Don’t give up too much information and stick to your hardship story during negotiations – definitely don’t discuss any assets or even your income. This gives the other side leverage. With the account this far past due, a settlement significantly less than 50% of the balance may be possible. KeyBank is not the most aggressive private student loan lender from what I’ve seen, but the fact that it was with a collection law firm in 2014 is reason enough to go back over your credit report and make sure they did not obtain a default judgment by summoning you to court at an old address (it’s not supposed to happen, but it does).
The benefits of settling this account now could also be a boost to your credit score, by curing the charge-off and improving your debt to income and debt to credit ratios. One of my clients experienced a very large jump in his credit score after settling a private student loan that was about as far behind as yours is. How much your credit score will increase depends on the other factors influencing your score, but you will most likely see some increase after settlement with Key Bank.

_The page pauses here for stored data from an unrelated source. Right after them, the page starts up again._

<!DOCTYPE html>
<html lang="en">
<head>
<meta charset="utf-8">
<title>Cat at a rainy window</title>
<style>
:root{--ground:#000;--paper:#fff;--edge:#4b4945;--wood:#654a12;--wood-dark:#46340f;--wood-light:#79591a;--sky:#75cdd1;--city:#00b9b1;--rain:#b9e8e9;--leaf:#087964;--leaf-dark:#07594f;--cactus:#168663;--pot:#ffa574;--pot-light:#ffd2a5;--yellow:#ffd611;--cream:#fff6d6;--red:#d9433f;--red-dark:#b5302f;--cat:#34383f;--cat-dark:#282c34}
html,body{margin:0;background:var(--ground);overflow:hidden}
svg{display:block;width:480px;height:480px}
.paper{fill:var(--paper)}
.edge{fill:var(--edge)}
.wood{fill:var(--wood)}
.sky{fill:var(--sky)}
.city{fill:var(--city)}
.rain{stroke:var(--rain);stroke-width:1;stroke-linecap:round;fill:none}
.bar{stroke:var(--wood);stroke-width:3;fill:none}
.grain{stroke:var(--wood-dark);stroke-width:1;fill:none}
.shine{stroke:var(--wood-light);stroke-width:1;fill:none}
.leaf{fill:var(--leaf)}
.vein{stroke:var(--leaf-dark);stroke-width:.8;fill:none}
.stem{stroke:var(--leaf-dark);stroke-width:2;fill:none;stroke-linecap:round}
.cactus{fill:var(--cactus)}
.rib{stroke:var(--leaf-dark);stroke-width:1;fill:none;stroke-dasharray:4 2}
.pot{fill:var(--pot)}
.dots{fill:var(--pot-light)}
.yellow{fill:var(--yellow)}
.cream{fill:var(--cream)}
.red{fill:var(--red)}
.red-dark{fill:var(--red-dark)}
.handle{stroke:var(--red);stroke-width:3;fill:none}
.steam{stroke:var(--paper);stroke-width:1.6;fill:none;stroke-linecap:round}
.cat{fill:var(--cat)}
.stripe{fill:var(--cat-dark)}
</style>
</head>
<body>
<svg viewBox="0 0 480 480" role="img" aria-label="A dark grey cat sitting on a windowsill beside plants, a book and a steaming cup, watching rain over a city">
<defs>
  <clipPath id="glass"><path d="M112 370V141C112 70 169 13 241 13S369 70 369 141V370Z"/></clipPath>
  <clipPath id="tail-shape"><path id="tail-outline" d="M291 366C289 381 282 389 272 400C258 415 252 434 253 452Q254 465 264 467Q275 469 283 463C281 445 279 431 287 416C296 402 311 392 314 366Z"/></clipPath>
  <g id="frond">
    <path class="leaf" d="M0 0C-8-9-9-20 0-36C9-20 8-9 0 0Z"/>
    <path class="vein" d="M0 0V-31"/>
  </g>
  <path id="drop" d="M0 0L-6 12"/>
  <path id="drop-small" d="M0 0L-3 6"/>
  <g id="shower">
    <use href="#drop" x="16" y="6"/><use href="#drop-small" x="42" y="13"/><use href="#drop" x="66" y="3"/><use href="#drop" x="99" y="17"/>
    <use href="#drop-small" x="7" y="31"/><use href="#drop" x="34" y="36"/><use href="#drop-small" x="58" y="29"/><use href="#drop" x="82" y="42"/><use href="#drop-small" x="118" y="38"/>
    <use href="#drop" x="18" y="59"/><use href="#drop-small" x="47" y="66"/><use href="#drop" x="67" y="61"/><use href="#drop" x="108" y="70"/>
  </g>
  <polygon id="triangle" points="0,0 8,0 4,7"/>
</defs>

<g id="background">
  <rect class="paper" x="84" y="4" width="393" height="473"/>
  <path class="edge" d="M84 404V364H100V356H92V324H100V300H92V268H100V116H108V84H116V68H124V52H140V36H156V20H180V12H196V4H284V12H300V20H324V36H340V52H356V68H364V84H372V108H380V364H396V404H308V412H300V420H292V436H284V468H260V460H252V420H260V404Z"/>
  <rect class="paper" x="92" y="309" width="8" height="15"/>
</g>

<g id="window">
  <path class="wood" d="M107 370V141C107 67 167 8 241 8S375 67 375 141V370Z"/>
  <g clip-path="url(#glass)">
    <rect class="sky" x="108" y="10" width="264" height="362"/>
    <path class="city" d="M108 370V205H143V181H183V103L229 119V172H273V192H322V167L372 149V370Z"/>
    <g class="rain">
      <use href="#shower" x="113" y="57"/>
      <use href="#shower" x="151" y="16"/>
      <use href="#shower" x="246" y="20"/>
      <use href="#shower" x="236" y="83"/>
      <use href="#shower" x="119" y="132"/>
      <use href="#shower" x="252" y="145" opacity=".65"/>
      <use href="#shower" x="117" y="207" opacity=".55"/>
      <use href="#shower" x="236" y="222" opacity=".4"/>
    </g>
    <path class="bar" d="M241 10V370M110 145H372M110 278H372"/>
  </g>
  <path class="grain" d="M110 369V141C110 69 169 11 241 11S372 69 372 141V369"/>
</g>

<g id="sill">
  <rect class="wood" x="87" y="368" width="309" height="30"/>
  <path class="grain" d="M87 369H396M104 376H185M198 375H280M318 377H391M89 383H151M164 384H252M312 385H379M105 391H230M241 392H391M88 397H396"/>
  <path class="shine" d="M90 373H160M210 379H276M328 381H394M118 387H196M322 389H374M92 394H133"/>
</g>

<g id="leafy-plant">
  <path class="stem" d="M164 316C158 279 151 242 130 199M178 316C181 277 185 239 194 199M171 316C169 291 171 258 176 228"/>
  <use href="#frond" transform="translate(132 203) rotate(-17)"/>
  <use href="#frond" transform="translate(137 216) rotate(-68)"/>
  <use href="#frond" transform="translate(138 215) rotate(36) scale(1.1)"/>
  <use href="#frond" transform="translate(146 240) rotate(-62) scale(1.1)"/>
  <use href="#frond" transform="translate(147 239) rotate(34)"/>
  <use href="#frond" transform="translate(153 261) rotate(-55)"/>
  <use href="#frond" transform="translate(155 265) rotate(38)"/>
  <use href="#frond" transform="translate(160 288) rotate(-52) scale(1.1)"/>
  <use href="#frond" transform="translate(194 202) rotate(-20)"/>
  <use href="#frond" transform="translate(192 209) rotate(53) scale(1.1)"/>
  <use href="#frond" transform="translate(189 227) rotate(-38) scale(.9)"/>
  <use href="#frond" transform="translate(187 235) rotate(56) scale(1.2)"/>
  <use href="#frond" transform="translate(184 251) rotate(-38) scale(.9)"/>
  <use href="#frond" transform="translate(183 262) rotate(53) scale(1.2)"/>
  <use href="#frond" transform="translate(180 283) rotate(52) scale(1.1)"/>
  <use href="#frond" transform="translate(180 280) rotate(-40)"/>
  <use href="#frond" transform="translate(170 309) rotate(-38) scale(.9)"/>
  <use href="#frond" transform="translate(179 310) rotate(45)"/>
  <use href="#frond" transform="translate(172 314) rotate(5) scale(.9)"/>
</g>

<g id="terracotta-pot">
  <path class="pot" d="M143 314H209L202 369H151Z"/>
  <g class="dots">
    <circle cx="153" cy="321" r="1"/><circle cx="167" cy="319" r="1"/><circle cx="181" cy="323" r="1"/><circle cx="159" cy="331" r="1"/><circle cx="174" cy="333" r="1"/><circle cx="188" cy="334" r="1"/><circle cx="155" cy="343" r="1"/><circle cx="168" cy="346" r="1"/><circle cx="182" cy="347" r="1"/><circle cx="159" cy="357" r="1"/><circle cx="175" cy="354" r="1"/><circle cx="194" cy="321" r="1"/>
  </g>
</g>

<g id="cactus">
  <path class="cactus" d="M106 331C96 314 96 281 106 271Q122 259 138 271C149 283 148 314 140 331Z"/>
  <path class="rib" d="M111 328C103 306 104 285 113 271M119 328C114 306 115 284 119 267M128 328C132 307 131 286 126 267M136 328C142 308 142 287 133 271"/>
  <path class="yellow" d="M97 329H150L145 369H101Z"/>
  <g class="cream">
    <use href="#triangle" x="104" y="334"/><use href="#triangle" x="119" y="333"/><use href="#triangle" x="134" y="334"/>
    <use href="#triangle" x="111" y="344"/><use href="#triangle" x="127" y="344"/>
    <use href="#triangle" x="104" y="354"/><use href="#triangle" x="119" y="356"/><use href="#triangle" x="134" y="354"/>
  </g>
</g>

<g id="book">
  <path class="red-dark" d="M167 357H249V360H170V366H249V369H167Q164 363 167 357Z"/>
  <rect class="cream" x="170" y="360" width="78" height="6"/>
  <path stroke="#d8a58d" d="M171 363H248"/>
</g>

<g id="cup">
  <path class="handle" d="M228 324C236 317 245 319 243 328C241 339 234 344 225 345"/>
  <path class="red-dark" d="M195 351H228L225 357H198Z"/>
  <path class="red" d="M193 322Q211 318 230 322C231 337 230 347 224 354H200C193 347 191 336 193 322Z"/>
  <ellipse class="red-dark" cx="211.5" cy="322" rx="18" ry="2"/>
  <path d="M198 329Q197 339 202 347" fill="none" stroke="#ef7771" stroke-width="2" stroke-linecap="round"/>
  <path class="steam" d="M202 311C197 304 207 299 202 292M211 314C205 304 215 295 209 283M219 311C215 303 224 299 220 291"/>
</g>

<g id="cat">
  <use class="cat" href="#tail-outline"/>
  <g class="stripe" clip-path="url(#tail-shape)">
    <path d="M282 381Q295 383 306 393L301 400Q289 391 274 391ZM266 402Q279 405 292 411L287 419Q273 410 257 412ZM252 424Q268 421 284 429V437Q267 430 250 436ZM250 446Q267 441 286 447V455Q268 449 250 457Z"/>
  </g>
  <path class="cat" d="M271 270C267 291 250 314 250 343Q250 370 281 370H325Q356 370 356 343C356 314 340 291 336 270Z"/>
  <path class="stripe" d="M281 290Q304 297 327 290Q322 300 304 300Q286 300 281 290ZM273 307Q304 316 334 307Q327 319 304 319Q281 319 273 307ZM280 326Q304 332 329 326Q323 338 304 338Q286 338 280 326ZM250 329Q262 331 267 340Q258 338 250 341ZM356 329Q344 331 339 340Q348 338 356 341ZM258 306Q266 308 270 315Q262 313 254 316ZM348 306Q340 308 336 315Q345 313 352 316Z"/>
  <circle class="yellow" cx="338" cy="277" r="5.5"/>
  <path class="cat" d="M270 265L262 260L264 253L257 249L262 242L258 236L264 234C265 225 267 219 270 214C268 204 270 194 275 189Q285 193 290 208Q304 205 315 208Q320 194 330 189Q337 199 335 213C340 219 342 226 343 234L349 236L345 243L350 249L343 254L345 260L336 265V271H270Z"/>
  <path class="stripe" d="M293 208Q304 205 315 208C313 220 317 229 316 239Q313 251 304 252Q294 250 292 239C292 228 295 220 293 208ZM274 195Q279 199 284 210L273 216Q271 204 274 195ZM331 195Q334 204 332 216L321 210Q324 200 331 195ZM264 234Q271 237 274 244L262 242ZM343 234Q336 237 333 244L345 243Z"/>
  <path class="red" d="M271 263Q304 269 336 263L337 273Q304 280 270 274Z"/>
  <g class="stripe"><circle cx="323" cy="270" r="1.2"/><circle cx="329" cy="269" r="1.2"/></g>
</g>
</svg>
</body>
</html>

Doing nothing about your loan.
By paying the charge-off through settlement, you will also remove one of the most common obstacles to obtaining a mortgage or car loan. If neither of those things are on the horizon and you don’t have funds to settle, then perhaps the best bet is to wait and see if the other side takes action before time runs out. You’d want to be ready to hire a consumer defense attorney if they spring a surprise lawsuit on you though. Once the account goes past SOL, they can still try to take you to court – it’s up to you to defend yourself or hire an attorney who can make the case that the loans are past SOL. Being past the 6 year mark doesn’t automatically mean the lender won’t try to take you to court, so it would be up to you to raise the SOL defense (or your attorney).
As mentioned earlier, there are also different actions that can restart the SOL clock, so before you commit to that strategy it would be best to seek legal advice. If you decide to take the settlement route, you don’t need an attorney to do that for you. You can do it yourself or hire a professional who can help you negotiate the lowest settlement – and then make sure it’s executed properly.
You definitely have some options here, and which route you take really depends on your goals and plans for the next several years; as well as the amount of funds you have to put toward a potential settlement. If you’re looking for a negotiator with private student loan experience, I’ve helped many borrowers in similar situations as yours and have some examples of my student loan settlements posted on my website.
Anyone with questions or concerns dealing with Key Bank and your private student loans is welcome to post in the comments below for feedback. You can reach Andrew for a one on one consult at 800-939-8357, option 4 rings to him.